Write out, word for word, the line that contains "width: 753px;" and each line after it down to the last line of the data below. Include nothing more.

#### MATERIAL FOR THE TASK
--------------------------------------------------

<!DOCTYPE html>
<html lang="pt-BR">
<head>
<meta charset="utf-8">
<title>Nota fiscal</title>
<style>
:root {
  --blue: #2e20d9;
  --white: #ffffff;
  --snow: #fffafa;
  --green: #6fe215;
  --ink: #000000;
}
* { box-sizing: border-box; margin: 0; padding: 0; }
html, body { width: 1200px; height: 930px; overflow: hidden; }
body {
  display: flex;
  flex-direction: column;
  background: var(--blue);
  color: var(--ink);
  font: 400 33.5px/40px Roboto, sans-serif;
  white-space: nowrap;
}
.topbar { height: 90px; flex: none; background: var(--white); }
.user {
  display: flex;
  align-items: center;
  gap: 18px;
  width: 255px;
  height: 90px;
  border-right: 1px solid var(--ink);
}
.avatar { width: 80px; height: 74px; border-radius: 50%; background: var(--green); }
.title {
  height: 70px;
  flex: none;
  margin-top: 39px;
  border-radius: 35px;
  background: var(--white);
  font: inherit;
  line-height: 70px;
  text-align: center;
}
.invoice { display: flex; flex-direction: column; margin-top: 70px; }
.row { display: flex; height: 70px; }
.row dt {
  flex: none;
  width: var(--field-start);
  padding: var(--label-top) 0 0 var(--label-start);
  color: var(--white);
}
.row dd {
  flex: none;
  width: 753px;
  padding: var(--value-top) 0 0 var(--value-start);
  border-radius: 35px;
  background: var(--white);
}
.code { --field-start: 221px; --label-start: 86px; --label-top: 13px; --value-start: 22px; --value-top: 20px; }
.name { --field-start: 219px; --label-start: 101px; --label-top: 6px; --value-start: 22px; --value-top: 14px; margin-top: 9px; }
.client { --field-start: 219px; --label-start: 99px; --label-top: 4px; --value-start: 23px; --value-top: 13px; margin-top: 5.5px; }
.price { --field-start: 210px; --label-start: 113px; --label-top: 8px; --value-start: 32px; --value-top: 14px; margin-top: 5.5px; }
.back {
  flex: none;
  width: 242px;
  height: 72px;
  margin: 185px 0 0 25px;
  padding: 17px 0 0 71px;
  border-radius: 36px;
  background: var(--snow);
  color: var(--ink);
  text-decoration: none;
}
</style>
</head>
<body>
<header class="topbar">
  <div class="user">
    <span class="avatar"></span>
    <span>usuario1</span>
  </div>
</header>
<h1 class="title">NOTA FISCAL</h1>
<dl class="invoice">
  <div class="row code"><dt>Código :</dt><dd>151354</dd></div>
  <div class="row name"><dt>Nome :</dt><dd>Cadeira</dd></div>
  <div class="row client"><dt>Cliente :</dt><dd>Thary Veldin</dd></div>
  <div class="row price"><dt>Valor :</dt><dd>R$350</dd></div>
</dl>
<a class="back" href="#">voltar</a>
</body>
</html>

--------------------------------------------------

#### WRITTEN ANSWER
  width: 753px;
  padding: var(--value-top) 0 0 var(--value-start);
  border-radius: 35px;
  background: var(--white);
}
.code { --field-start: 221px; --label-start: 86px; --label-top: 13px; --value-start: 22px; --value-top: 20px; }
.name { --field-start: 219px; --label-start: 101px; --label-top: 6px; --value-start: 22px; --value-top: 14px; margin-top: 9px; }
.client { --field-start: 219px; --label-start: 99px; --label-top: 4px; --value-start: 23px; --value-top: 13px; margin-top: 5.5px; }
.price { --field-start: 210px; --label-start: 113px; --label-top: 8px; --value-start: 32px; --value-top: 14px; margin-top: 5.5px; }
.back {
  flex: none;
  width: 242px;
  height: 72px;
  margin: 185px 0 0 25px;
  padding: 17px 0 0 71px;
  border-radius: 36px;
  background: var(--snow);
  color: var(--ink);
  text-decoration: none;
}
</style>
</head>
<body>
<header class="topbar">
  <div class="user">
    <span class="avatar"></span>
    <span>usuario1</span>
  </div>
</header>
<h1 class="title">NOTA FISCAL</h1>
<dl class="invoice">
  <div class="row code"><dt>Código :</dt><dd>151354</dd></div>
  <div class="row name"><dt>Nome :</dt><dd>Cadeira</dd></div>
  <div class="row client"><dt>Cliente :</dt><dd>Thary Veldin</dd></div>
  <div class="row price"><dt>Valor :</dt><dd>R$350</dd></div>
</dl>
<a class="back" href="#">voltar</a>
</body>
</html>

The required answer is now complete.